▶ Work instructions
Everything in the records must be copied exactly except the pictures.

▶ The input

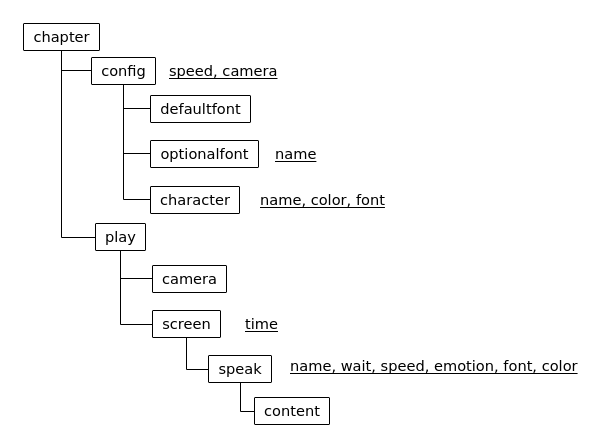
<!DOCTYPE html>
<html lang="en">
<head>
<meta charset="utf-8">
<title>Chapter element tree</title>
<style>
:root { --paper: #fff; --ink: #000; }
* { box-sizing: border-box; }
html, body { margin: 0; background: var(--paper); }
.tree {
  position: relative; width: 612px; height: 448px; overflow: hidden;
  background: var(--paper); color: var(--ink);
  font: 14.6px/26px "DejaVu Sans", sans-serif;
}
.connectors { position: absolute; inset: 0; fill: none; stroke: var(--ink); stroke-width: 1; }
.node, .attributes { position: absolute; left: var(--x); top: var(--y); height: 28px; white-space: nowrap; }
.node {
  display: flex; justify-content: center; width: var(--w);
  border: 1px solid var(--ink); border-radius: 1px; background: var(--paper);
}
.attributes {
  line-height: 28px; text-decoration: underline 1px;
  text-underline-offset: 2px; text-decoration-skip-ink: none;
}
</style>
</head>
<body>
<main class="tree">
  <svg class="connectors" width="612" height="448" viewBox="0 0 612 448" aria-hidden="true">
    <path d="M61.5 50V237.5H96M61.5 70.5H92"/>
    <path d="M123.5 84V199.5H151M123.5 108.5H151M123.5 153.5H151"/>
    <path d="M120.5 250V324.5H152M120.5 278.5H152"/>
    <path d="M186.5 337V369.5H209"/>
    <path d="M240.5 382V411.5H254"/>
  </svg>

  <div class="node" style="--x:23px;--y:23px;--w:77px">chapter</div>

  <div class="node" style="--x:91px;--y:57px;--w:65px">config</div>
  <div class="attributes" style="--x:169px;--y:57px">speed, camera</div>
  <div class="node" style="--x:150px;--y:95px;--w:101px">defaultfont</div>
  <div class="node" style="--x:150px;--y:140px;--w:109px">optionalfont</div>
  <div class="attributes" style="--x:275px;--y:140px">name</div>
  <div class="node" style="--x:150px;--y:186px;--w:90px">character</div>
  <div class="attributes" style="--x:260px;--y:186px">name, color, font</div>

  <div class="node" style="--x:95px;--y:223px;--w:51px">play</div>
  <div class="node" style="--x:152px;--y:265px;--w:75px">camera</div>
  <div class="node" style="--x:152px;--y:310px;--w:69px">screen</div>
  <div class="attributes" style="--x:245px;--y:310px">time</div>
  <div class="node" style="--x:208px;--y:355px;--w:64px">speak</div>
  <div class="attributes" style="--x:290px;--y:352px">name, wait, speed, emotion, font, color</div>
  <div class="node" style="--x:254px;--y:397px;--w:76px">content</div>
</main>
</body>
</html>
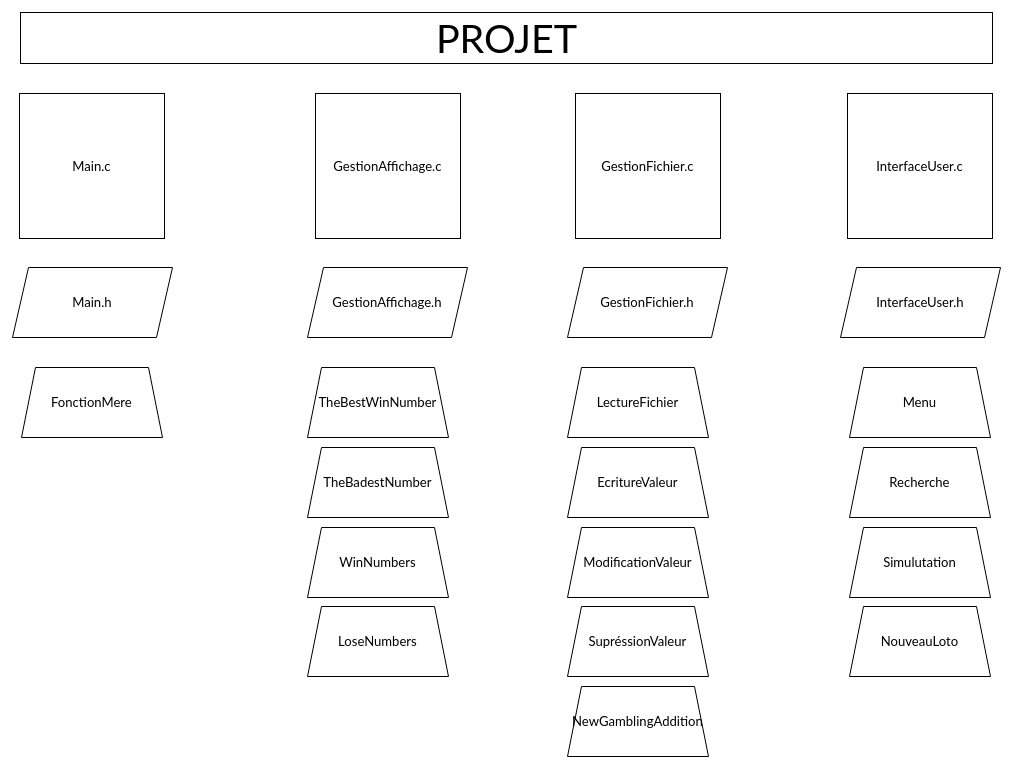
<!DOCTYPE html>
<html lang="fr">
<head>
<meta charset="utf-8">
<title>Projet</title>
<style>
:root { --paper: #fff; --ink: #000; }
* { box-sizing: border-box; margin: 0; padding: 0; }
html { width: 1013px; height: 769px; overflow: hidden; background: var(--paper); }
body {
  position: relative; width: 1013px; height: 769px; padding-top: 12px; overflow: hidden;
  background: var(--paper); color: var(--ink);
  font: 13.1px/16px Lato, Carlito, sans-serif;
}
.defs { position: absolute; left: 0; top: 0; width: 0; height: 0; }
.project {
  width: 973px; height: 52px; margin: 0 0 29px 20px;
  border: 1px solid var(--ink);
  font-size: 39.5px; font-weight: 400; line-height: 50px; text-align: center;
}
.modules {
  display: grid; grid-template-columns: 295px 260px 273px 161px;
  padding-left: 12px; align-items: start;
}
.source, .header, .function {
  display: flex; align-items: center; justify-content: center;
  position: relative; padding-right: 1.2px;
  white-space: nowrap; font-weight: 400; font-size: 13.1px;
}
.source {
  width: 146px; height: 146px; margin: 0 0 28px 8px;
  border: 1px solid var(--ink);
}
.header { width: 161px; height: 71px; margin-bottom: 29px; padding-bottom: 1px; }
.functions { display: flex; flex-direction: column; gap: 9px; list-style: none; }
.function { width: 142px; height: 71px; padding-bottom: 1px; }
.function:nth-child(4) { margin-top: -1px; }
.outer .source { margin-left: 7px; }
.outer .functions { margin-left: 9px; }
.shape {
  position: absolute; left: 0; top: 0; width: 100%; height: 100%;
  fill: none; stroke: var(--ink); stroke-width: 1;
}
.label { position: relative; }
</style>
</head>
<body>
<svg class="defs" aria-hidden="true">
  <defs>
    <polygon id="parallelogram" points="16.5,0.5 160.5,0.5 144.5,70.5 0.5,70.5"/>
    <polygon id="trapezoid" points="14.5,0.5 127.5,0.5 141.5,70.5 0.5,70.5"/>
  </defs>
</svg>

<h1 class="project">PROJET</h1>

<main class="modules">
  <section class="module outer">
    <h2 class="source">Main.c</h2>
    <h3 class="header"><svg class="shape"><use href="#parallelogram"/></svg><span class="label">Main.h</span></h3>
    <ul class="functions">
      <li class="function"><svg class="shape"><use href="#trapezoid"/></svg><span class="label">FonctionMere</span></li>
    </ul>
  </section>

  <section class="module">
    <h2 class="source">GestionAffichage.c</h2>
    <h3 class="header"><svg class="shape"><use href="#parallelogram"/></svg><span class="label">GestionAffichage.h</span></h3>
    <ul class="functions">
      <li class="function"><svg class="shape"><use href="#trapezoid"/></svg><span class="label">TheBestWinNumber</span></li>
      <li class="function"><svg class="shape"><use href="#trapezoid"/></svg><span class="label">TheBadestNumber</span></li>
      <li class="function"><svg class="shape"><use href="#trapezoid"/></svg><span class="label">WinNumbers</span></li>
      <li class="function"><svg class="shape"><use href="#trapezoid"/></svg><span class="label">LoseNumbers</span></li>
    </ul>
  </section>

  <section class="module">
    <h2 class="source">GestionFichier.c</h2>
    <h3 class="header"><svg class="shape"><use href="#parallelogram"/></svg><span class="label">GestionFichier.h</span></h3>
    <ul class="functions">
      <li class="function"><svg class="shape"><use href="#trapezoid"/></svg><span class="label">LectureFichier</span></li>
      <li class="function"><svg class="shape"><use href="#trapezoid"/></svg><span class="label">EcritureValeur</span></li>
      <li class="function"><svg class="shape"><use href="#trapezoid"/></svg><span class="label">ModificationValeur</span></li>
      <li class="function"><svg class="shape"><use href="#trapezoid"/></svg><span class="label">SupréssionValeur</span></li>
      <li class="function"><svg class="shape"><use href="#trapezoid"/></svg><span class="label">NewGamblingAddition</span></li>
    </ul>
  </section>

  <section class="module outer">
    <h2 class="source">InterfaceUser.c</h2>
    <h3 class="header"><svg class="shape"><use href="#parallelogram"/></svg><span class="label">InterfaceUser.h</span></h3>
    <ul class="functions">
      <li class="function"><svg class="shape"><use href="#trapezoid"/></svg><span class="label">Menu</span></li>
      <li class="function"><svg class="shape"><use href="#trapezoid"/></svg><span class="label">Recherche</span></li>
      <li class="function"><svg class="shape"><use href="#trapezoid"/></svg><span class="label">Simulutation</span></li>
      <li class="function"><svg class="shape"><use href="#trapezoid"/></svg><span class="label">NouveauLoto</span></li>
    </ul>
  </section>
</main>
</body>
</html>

▶ Expected answer
<!DOCTYPE html>
<html lang="en">
<head>
<meta charset="utf-8">
<title>Chapter element tree</title>
<style>
:root { --paper: #fff; --ink: #000; }
* { box-sizing: border-box; }
html, body { margin: 0; background: var(--paper); }
.tree {
  position: relative; width: 612px; height: 448px; overflow: hidden;
  background: var(--paper); color: var(--ink);
  font: 14.6px/26px "DejaVu Sans", sans-serif;
}
.connectors { position: absolute; inset: 0; fill: none; stroke: var(--ink); stroke-width: 1; }
.node, .attributes { position: absolute; left: var(--x); top: var(--y); height: 28px; white-space: nowrap; }
.node {
  display: flex; justify-content: center; width: var(--w);
  border: 1px solid var(--ink); border-radius: 1px; background: var(--paper);
}
.attributes {
  line-height: 28px; text-decoration: underline 1px;
  text-underline-offset: 2px; text-decoration-skip-ink: none;
}
</style>
</head>
<body>
<main class="tree">
  <svg class="connectors" width="612" height="448" viewBox="0 0 612 448" aria-hidden="true">
    <path d="M61.5 50V237.5H96M61.5 70.5H92"/>
    <path d="M123.5 84V199.5H151M123.5 108.5H151M123.5 153.5H151"/>
    <path d="M120.5 250V324.5H152M120.5 278.5H152"/>
    <path d="M186.5 337V369.5H209"/>
    <path d="M240.5 382V411.5H254"/>
  </svg>

  <div class="node" style="--x:23px;--y:23px;--w:77px">chapter</div>

  <div class="node" style="--x:91px;--y:57px;--w:65px">config</div>
  <div class="attributes" style="--x:169px;--y:57px">speed, camera</div>
  <div class="node" style="--x:150px;--y:95px;--w:101px">defaultfont</div>
  <div class="node" style="--x:150px;--y:140px;--w:109px">optionalfont</div>
  <div class="attributes" style="--x:275px;--y:140px">name</div>
  <div class="node" style="--x:150px;--y:186px;--w:90px">character</div>
  <div class="attributes" style="--x:260px;--y:186px">name, color, font</div>

  <div class="node" style="--x:95px;--y:223px;--w:51px">play</div>
  <div class="node" style="--x:152px;--y:265px;--w:75px">camera</div>
  <div class="node" style="--x:152px;--y:310px;--w:69px">screen</div>
  <div class="attributes" style="--x:245px;--y:310px">time</div>
  <div class="node" style="--x:208px;--y:355px;--w:64px">speak</div>
  <div class="attributes" style="--x:290px;--y:352px">name, wait, speed, emotion, font, color</div>
  <div class="node" style="--x:254px;--y:397px;--w:76px">content</div>
</main>
</body>
</html>
<!DOCTYPE html>
<html lang="fr">
<head>
<meta charset="utf-8">
<title>Projet</title>
<style>
:root { --paper: #fff; --ink: #000; }
* { box-sizing: border-box; margin: 0; padding: 0; }
html { width: 1013px; height: 769px; overflow: hidden; background: var(--paper); }
body {
  position: relative; width: 1013px; height: 769px; padding-top: 12px; overflow: hidden;
  background: var(--paper); color: var(--ink);
  font: 13.1px/16px Lato, Carlito, sans-serif;
}
.defs { position: absolute; left: 0; top: 0; width: 0; height: 0; }
.project {
  width: 973px; height: 52px; margin: 0 0 29px 20px;
  border: 1px solid var(--ink);
  font-size: 39.5px; font-weight: 400; line-height: 50px; text-align: center;
}
.modules {
  display: grid; grid-template-columns: 295px 260px 273px 161px;
  padding-left: 12px; align-items: start;
}
.source, .header, .function {
  display: flex; align-items: center; justify-content: center;
  position: relative; padding-right: 1.2px;
  white-space: nowrap; font-weight: 400; font-size: 13.1px;
}
.source {
  width: 146px; height: 146px; margin: 0 0 28px 8px;
  border: 1px solid var(--ink);
}
.header { width: 161px; height: 71px; margin-bottom: 29px; padding-bottom: 1px; }
.functions { display: flex; flex-direction: column; gap: 9px; list-style: none; }
.function { width: 142px; height: 71px; padding-bottom: 1px; }
.function:nth-child(4) { margin-top: -1px; }
.outer .source { margin-left: 7px; }
.outer .functions { margin-left: 9px; }
.shape {
  position: absolute; left: 0; top: 0; width: 100%; height: 100%;
  fill: none; stroke: var(--ink); stroke-width: 1;
}
.label { position: relative; }
</style>
</head>
<body>
<svg class="defs" aria-hidden="true">
  <defs>
    <polygon id="parallelogram" points="16.5,0.5 160.5,0.5 144.5,70.5 0.5,70.5"/>
    <polygon id="trapezoid" points="14.5,0.5 127.5,0.5 141.5,70.5 0.5,70.5"/>
  </defs>
</svg>

<h1 class="project">PROJET</h1>

<main class="modules">
  <section class="module outer">
    <h2 class="source">Main.c</h2>
    <h3 class="header"><svg class="shape"><use href="#parallelogram"/></svg><span class="label">Main.h</span></h3>
    <ul class="functions">
      <li class="function"><svg class="shape"><use href="#trapezoid"/></svg><span class="label">FonctionMere</span></li>
    </ul>
  </section>

  <section class="module">
    <h2 class="source">GestionAffichage.c</h2>
    <h3 class="header"><svg class="shape"><use href="#parallelogram"/></svg><span class="label">GestionAffichage.h</span></h3>
    <ul class="functions">
      <li class="function"><svg class="shape"><use href="#trapezoid"/></svg><span class="label">TheBestWinNumber</span></li>
      <li class="function"><svg class="shape"><use href="#trapezoid"/></svg><span class="label">TheBadestNumber</span></li>
      <li class="function"><svg class="shape"><use href="#trapezoid"/></svg><span class="label">WinNumbers</span></li>
      <li class="function"><svg class="shape"><use href="#trapezoid"/></svg><span class="label">LoseNumbers</span></li>
    </ul>
  </section>

  <section class="module">
    <h2 class="source">GestionFichier.c</h2>
    <h3 class="header"><svg class="shape"><use href="#parallelogram"/></svg><span class="label">GestionFichier.h</span></h3>
    <ul class="functions">
      <li class="function"><svg class="shape"><use href="#trapezoid"/></svg><span class="label">LectureFichier</span></li>
      <li class="function"><svg class="shape"><use href="#trapezoid"/></svg><span class="label">EcritureValeur</span></li>
      <li class="function"><svg class="shape"><use href="#trapezoid"/></svg><span class="label">ModificationValeur</span></li>
      <li class="function"><svg class="shape"><use href="#trapezoid"/></svg><span class="label">SupréssionValeur</span></li>
      <li class="function"><svg class="shape"><use href="#trapezoid"/></svg><span class="label">NewGamblingAddition</span></li>
    </ul>
  </section>

  <section class="module outer">
    <h2 class="source">InterfaceUser.c</h2>
    <h3 class="header"><svg class="shape"><use href="#parallelogram"/></svg><span class="label">InterfaceUser.h</span></h3>
    <ul class="functions">
      <li class="function"><svg class="shape"><use href="#trapezoid"/></svg><span class="label">Menu</span></li>
      <li class="function"><svg class="shape"><use href="#trapezoid"/></svg><span class="label">Recherche</span></li>
      <li class="function"><svg class="shape"><use href="#trapezoid"/></svg><span class="label">Simulutation</span></li>
      <li class="function"><svg class="shape"><use href="#trapezoid"/></svg><span class="label">NouveauLoto</span></li>
    </ul>
  </section>
</main>
</body>
</html>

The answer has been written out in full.